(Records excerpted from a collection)
——

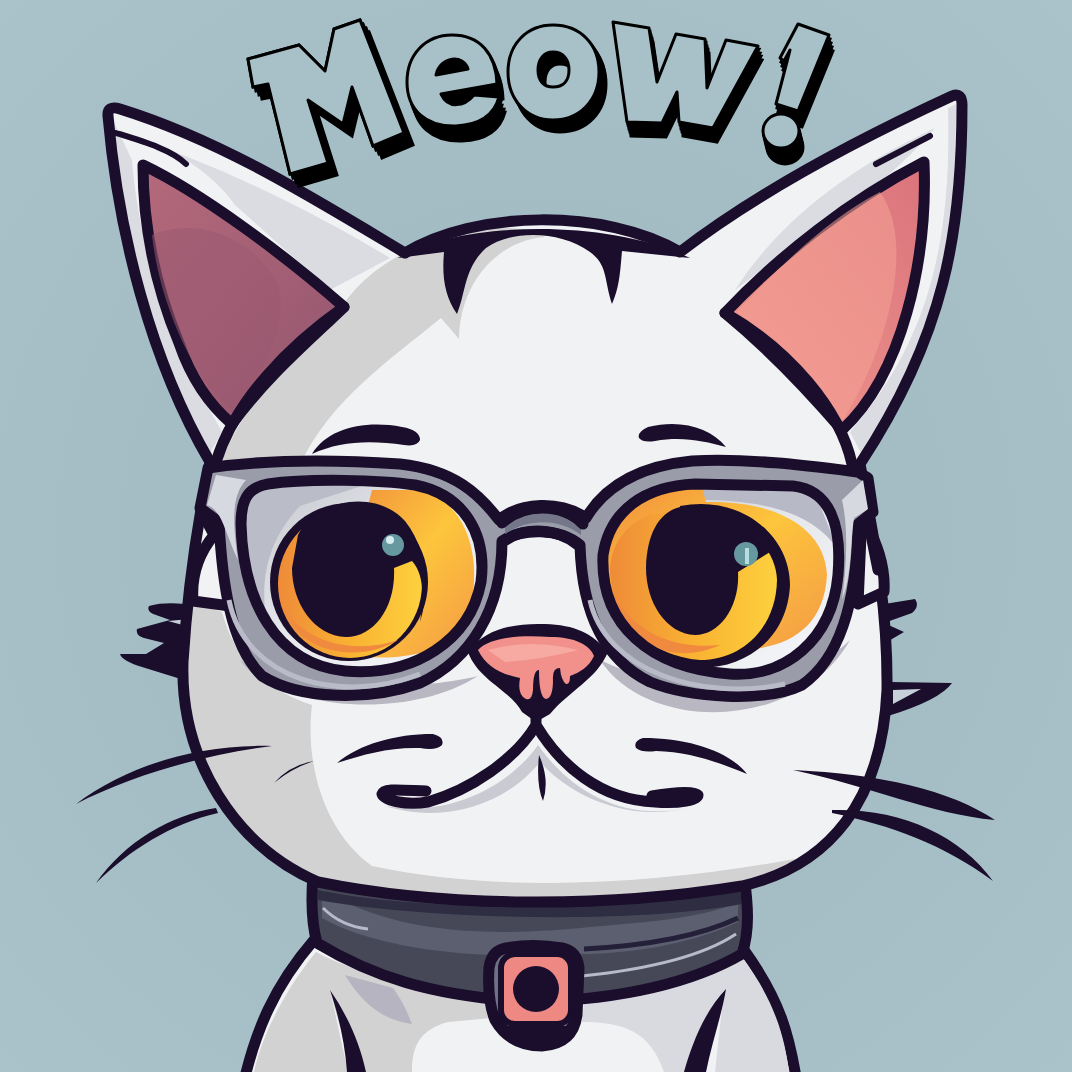
<!DOCTYPE html>
<html lang="en">
<head>
<meta charset="utf-8">
<title>Meow!</title>
<style>
:root{--sky:#a6bfc6;--ink:#1a0e2c;--fur:#f1f2f4;--fur-shade:#d3d2d3;--pink:#f2908b;--frame:#9a9ca9;--collar:#464858}
html,body{margin:0;background:var(--sky);overflow:hidden}
svg{display:block;width:1072px;height:1072px}
.line{fill:none;stroke:var(--ink);stroke-width:11;stroke-linecap:round;stroke-linejoin:round}
.edge{stroke:var(--ink);stroke-width:11;stroke-linejoin:round;stroke-linecap:round}
.ink{fill:var(--ink)}
.fur{fill:var(--fur)}
.shade{fill:var(--fur-shade)}
.frame{fill:var(--frame)}
.extrude{fill:#000;stroke:#000;stroke-width:3}
.face{fill:#a8c0c8;stroke:#000;stroke-width:3;stroke-linejoin:round}
</style>
</head>
<body>
<svg viewBox="0 0 1072 1072" role="img" aria-label="Meow! A white cat with glasses and a collar">
<defs>
<radialGradient id="sky" cx=".5" cy=".5" r=".75"><stop offset="0" stop-color="#9fb9c0"/><stop offset="1" stop-color="#aac2ca"/></radialGradient>
<linearGradient id="earLeft" x1="0" y1="0" x2="1" y2="1"><stop offset="0" stop-color="#b5697b"/><stop offset="1" stop-color="#93566f"/></linearGradient>
<linearGradient id="earRight" x1="1" y1="0" x2="0" y2="1"><stop offset="0" stop-color="#d9737c"/><stop offset="1" stop-color="#f39a8f"/></linearGradient>
<linearGradient id="amber" x1="0" y1="0" x2="1" y2="1"><stop offset="0" stop-color="#f08a3c"/><stop offset=".5" stop-color="#fdc53c"/><stop offset="1" stop-color="#f49a45"/></linearGradient>
<linearGradient id="iris" x1="0" y1="0" x2="1" y2="0"><stop offset="0" stop-color="#ee8b39"/><stop offset=".5" stop-color="#f9b232"/><stop offset="1" stop-color="#fdd03e"/></linearGradient>
<linearGradient id="lens" x1="0" y1="0" x2="1" y2="1"><stop offset="0" stop-color="#c3c5cd"/><stop offset=".5" stop-color="#e6e8ec"/><stop offset="1" stop-color="#f7f8fa"/></linearGradient>
<path id="head" d="M405 253C475 210 605 208 680 252C750 198 850 143 952 96Q962 92 962 105C962 230 945 335 860 464C872 530 888 600 887 690C882 800 830 866 742 886C600 909 440 907 318 882C235 846 180 760 183 662C188 580 198 520 210 462C150 360 118 230 108 116Q107 105 120 109C220 140 310 196 405 253Z"/>
<clipPath id="headClip"><use href="#head"/></clipPath>
<path id="lensLeft" d="M268 484C310 478 380 480 415 485C465 495 487 535 481 582C470 640 415 677 345 671C275 664 243 600 241 524C241 497 250 487 268 484Z"/>
<clipPath id="lensLeftClip"><use href="#lensLeft"/></clipPath>
<path id="lensRight" d="M603 555C610 510 645 486 695 484L793 486C830 490 842 525 838 575C832 640 785 678 730 674C650 668 600 625 603 555Z"/>
<clipPath id="lensRightClip"><use href="#lensRight"/></clipPath>
<path id="letterM" d="M248 59L299 45L325 71L334 29L360 20L404 133L373 146L352 87L343 124L308 100L328 163L290 174L268 84L253 87Z"/>
<path id="letterE" fill-rule="evenodd" d="M497 84L441 94C448 109 464 107 474 95L499 97C494 116 478 125 456 126C426 127 407 110 407 82C407 54 426 35 452 35C480 35 496 54 497 84ZM436 75L468 69C464 54 440 56 436 75Z"/>
<path id="letterO" fill-rule="evenodd" d="M508 72C508 44 527 25 553 25C580 25 599 44 599 72C599 100 580 120 553 120C527 120 508 100 508 72ZM538 70C538 81 544 87 553 87C563 87 569 81 569 70C569 59 563 52 553 52C544 52 538 59 538 70Z"/>
<path id="letterW" d="M613 22L649 28L657 82L676 34L705 39L707 88L726 40L758 46L713 128L679 122L677 92L662 123L627 122Z"/>
<path id="mark" d="M798 24L829 35L798 111L776 104L790 50L784 61L780 58ZM763 131A18 17 0 1 0 799 131A18 17 0 1 0 763 131Z"/>
<g id="mDepth"><use href="#letterM"/><use href="#letterM" x="3" y="4"/><use href="#letterM" x="6" y="8"/><use href="#letterM" x="9" y="12"/></g>
</defs>

<rect width="1072" height="1072" fill="url(#sky)"/>

<g id="body">
<path class="fur edge" d="M314 940C275 985 255 1030 242 1090H798C790 1035 780 1000 744 950Z"/>
<path class="shade" d="M316 952C285 990 262 1035 254 1072H348L330 990L352 1072H412C412 1045 420 1030 448 1022L492 1018L488 994C420 990 360 975 316 952Z"/>
<path fill="#b6b4c0" d="M345 975C360 1000 380 1020 412 1024C405 1006 400 998 393 988Z"/>
<path fill="#d9dae0" d="M584 1003C650 996 710 980 742 957C776 1002 785 1040 789 1072H715L724 990L690 1072H664C650 1032 625 1022 582 1022Z"/>
<path class="ink" d="M330 990C348 1016 360 1044 366 1072H347C345 1042 338 1014 330 990ZM726 989C704 1012 692 1044 684 1072H706C712 1042 722 1014 726 989Z"/>
</g>

<g id="collar">
<path class="edge" fill="var(--collar)" d="M313 875C311 900 312 925 317 943C370 975 430 997 535 1002C620 999 690 984 742 954C750 930 748 905 744 875Z"/>
<path fill="#5c5f70" d="M322 890C390 930 470 937 570 929C640 922 700 920 738 902V922C700 940 640 955 570 954C470 960 375 948 322 918Z"/>
<path fill="#2e2d42" d="M318 890C420 912 640 912 741 888V904C640 924 430 920 318 900Z"/>
<path d="M323 908C335 920 350 927 368 929M582 976C640 970 700 958 736 934" fill="none" stroke="#b7bac8" stroke-width="3"/>
<path d="M584 949C640 946 696 938 738 918" fill="none" stroke="#24203a" stroke-width="5"/>
</g>
<g id="tag">
<path class="edge" fill="#6f7184" d="M506 948Q533 943 562 948Q577 951 579 968L577 1015Q573 1044 542 1046Q510 1046 495 1020Q487 1000 489 968Q491 951 506 948Z"/>
<path class="ink" d="M495 1008L508 1026H566L576 1010L572 1036Q540 1050 506 1036Z"/>
<rect x="501" y="954" width="70" height="70" rx="14" fill="#ee8883" stroke="var(--ink)" stroke-width="6"/>
<circle cx="536" cy="989" r="23" class="ink"/>
</g>

<g id="sideTufts" class="ink">
<path d="M200 606C180 603 164 602 149 606Q146 612 156 615L170 620L137 629Q135 637 148 639L164 643L146 654H120Q122 661 142 667L184 680L205 640ZM860 608L915 599Q920 606 912 613L884 623L904 632L880 646L890 682L952 683Q940 700 888 716Z"/>
<path fill="#c5d0d8" d="M168 621L190 619V627ZM893 690L921 689L893 704Z"/>
</g>

<g id="headShape">
<use href="#head" class="fur"/>
<g clip-path="url(#headClip)">
<path class="shade" d="M400 255C370 272 350 290 330 325C285 365 245 400 220 465H300C330 400 390 360 441 318L459 339C460 280 500 240 545 237C500 215 430 235 400 255Z"/>
<path class="shade" d="M185 600V790C230 870 330 890 530 900C660 898 770 890 840 850C700 880 520 898 372 866C322 830 305 760 312 705C265 690 235 660 222 612Z"/>
<path fill="#b9b8c2" d="M240 660C270 705 400 725 478 676C420 690 300 695 240 660ZM600 660C650 735 800 730 850 640C800 690 680 700 600 660Z"/>
<path fill="#dadce2" d="M112 118L132 160C140 260 175 350 222 432L206 460C150 350 115 230 112 118ZM118 132C170 145 210 170 235 205L330 290L390 258C310 210 220 165 118 132ZM948 108C952 250 925 345 850 432L862 455C950 330 956 200 956 104ZM935 128C850 168 780 220 735 290L800 242C850 205 890 180 935 128Z"/>
<path class="ink" d="M398 258C450 224 600 215 690 258L622 251C620 275 619 288 612 304C604 280 608 265 590 252C560 230 510 230 486 248C464 268 466 292 457 314C444 295 442 275 444 252Z"/>
</g>
<use href="#head" class="line"/>
<path d="M116 133C145 142 172 150 186 164M930 136L876 164" class="line" style="stroke-width:6"/>
</g>

<g id="innerEars">
<path class="edge" fill="url(#earLeft)" d="M143 165C200 192 285 255 344 307C310 340 268 375 232 424C206 402 190 375 179 343C157 290 143 228 143 165Z"/>
<path fill="#9b5a72" d="M152 235C200 215 255 240 278 285C290 325 262 370 234 412C200 390 160 310 152 235Z" opacity=".55"/>
<path class="edge" fill="url(#earRight)" d="M924 162C928 260 902 375 842 430C812 395 770 350 725 313C780 255 850 200 924 162Z"/>
<path fill="#f6a295" d="M880 192C915 240 890 345 843 420C815 385 775 345 737 312C790 255 835 215 880 192Z" opacity=".55"/>
<path class="line" d="M344 307C290 345 235 400 216 462M725 313C790 350 840 410 852 464"/>
</g>

<g id="brows" class="ink">
<path d="M312 454C328 428 365 420 402 427Q420 430 420 440Q417 447 404 445C370 440 340 441 312 454ZM726 447C710 427 680 419 648 427Q637 432 639 438Q643 443 655 441C682 436 704 441 726 447Z"/>
</g>

<g id="templeArms">
<path class="fur edge" d="M206 520L214 535C200 552 191 575 193 601L230 606L220 530ZM862 512C872 535 886 560 884 592L858 604Z"/>
<path class="line" d="M868 520L878 570"/>
</g>

<g id="glasses">
<path class="frame edge" d="M208 468C270 459 340 460 400 464C455 470 480 495 499 520C520 502 560 500 586 518C605 486 640 466 692 461C750 458 810 466 858 472L868 478L873 512L858 524C857 590 845 655 802 685C765 703 690 698 650 682C605 660 582 615 580 545C560 528 522 528 502 541C502 610 470 660 420 683C370 701 300 700 262 676C230 645 222 580 219 522L200 508Z"/>
<path fill="#d7d9e0" d="M216 475L246 480C232 495 232 520 238 560C224 530 222 510 207 505ZM863 480L842 500C849 530 846 570 842 600C852 575 850 545 854 518L868 509Z"/>
<path fill="#74778a" d="M505 525C525 508 560 508 581 525V535C560 518 525 518 505 535Z"/>
<path class="line" d="M502 523C524 503 562 503 583 524M506 540C525 527 558 528 578 545"/>
<path d="M229 600C245 680 340 705 420 674M590 600C605 670 700 702 785 684" fill="none" stroke="#b9bcc8" stroke-width="5"/>
</g>

<g id="leftEye">
<use href="#lensLeft" fill="url(#lens)"/>
<g clip-path="url(#lensLeftClip)">
<path fill="#babdc8" d="M244 480H380L300 506C268 540 258 580 268 630C250 600 235 530 244 480Z"/>
<path fill="url(#amber)" d="M372 490H420C480 505 485 590 460 632C430 660 380 662 330 652Z"/>
<ellipse class="ink" cx="349" cy="582" rx="79" ry="79"/>
<ellipse fill="url(#iris)" cx="350" cy="584" rx="72" ry="74"/>
<path class="ink" d="M298 535C315 500 375 488 405 521C428 550 430 590 420 622C425 590 422 572 412 561L394 568C396 606 375 637 346 637C314 636 292 603 292 568Z"/>
<path fill="#f08a3e" d="M283 605C300 640 350 656 398 640C360 664 295 654 283 605Z"/>
<circle cx="393" cy="545" r="11" fill="#65989f"/><circle cx="390" cy="540" r="4" fill="#d5edf0"/>
</g>
<use href="#lensLeft" class="line"/>
</g>

<g id="rightEye">
<use href="#lensRight" fill="url(#lens)"/>
<g clip-path="url(#lensRightClip)">
<path fill="#b7bac6" d="M690 480H810L838 550C815 515 770 500 700 500Z"/>
<path fill="url(#amber)" d="M600 480H700L706 502C770 500 825 525 827 575C824 630 785 650 735 650L610 640Z"/>
<path class="ink" d="M680 506C740 494 790 535 790 585C788 635 750 668 700 668C660 666 630 645 615 612L690 655Z"/>
<path fill="url(#iris)" d="M650 515C710 500 775 530 777 580C776 630 740 660 700 660C650 656 610 620 610 568C612 540 630 522 650 515Z"/>
<path class="ink" d="M680 507C730 498 775 525 781 575L770 552L738 572C740 606 720 635 695 635C666 634 646 602 646 568C647 532 660 512 680 507Z"/>
<path fill="#f08a3e" d="M612 590C630 630 670 650 720 645C670 668 620 640 612 590Z"/>
<circle cx="746" cy="554" r="12" fill="#65989f"/><path d="M747 548V564" stroke="#b6dde0" stroke-width="4"/>
</g>
<use href="#lensRight" class="line"/>
</g>

<g id="muzzle">
<path fill="#c9cad2" d="M385 806C450 818 510 785 538 745C570 790 620 822 690 808C620 824 565 790 540 762C510 800 450 826 385 806Z"/>
<path class="ink" d="M468 652C485 628 515 623 545 624C575 625 592 633 608 652C596 680 570 690 550 714L536 722L522 712C510 690 478 680 468 652Z"/>
<path fill="var(--pink)" d="M478 650C490 637 520 635 550 637C575 637 590 645 594 656C588 668 580 672 570 676Q570 685 566 684Q561 680 560 668Q552 668 553 680Q553 698 546 699Q539 698 539 670Q533 670 533 690Q532 701 526 699Q517 695 520 678C500 674 486 666 478 650Z"/>
<path fill="#f7aaa2" d="M488 650Q530 638 578 650Q540 660 505 662Z"/>
<path class="line" d="M536 705V725C515 760 470 790 428 802C405 806 384 800 382 794C384 788 400 790 426 791M536 725C560 765 600 800 655 802C680 804 698 800 698 795C695 791 675 792 652 796"/>
<path class="ink" d="M539 755Q550 780 543 801Q536 785 539 755ZM337 763C360 744 395 734 433 734Q445 737 442 745Q436 751 420 748C390 747 365 754 337 763ZM747 774C730 752 690 738 643 738Q633 741 636 748Q642 753 656 751C690 752 718 762 747 774Z"/>
</g>

<g id="whiskers" class="ink">
<path d="M76 804C130 764 200 744 272 746C205 754 130 776 76 804ZM96 883C125 842 170 815 216 808L218 813C170 824 130 850 96 883ZM274 783Q290 765 314 761Q292 768 274 783ZM793 770C880 774 950 790 995 820C930 814 870 786 793 770ZM832 810C900 808 960 835 993 881C945 845 890 825 832 813Z"/>
</g>

<g id="title" role="img" aria-label="Meow!">
<g class="extrude">
<use href="#mDepth"/>
<use href="#letterE" x="2" y="4"/><use href="#letterE" x="3" y="8"/><use href="#letterE" x="5" y="12"/><use href="#letterE" x="6" y="15"/>
<use href="#letterO" x="2" y="3"/><use href="#letterO" x="4" y="6"/><use href="#letterO" x="6" y="9"/><use href="#letterO" x="7" y="12"/>
<use href="#letterW" x="1" y="3"/><use href="#letterW" x="2" y="7"/><use href="#letterW" x="3" y="10"/><use href="#letterW" x="4" y="14"/>
<use href="#mark" x="1" y="4"/><use href="#mark" x="2" y="8"/><use href="#mark" x="3" y="12"/><use href="#mark" x="4" y="16"/>
</g>
<g class="face">
<use href="#letterM"/><use href="#letterE"/><use href="#letterO"/><use href="#letterW"/><use href="#mark"/>
</g>
</g>
</svg>
</body>
</html>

——

■ What the exercise asks:
Give back, word for word, only the lines above from the line holding "72C508 44 527" to the line holding "22L649 28L657 82L676", both included.

■ Result of the exercise:
<path id="letterO" fill-rule="evenodd" d="M508 72C508 44 527 25 553 25C580 25 599 44 599 72C599 100 580 120 553 120C527 120 508 100 508 72ZM538 70C538 81 544 87 553 87C563 87 569 81 569 70C569 59 563 52 553 52C544 52 538 59 538 70Z"/>
<path id="letterW" d="M613 22L649 28L657 82L676 34L705 39L707 88L726 40L758 46L713 128L679 122L677 92L662 123L627 122Z"/>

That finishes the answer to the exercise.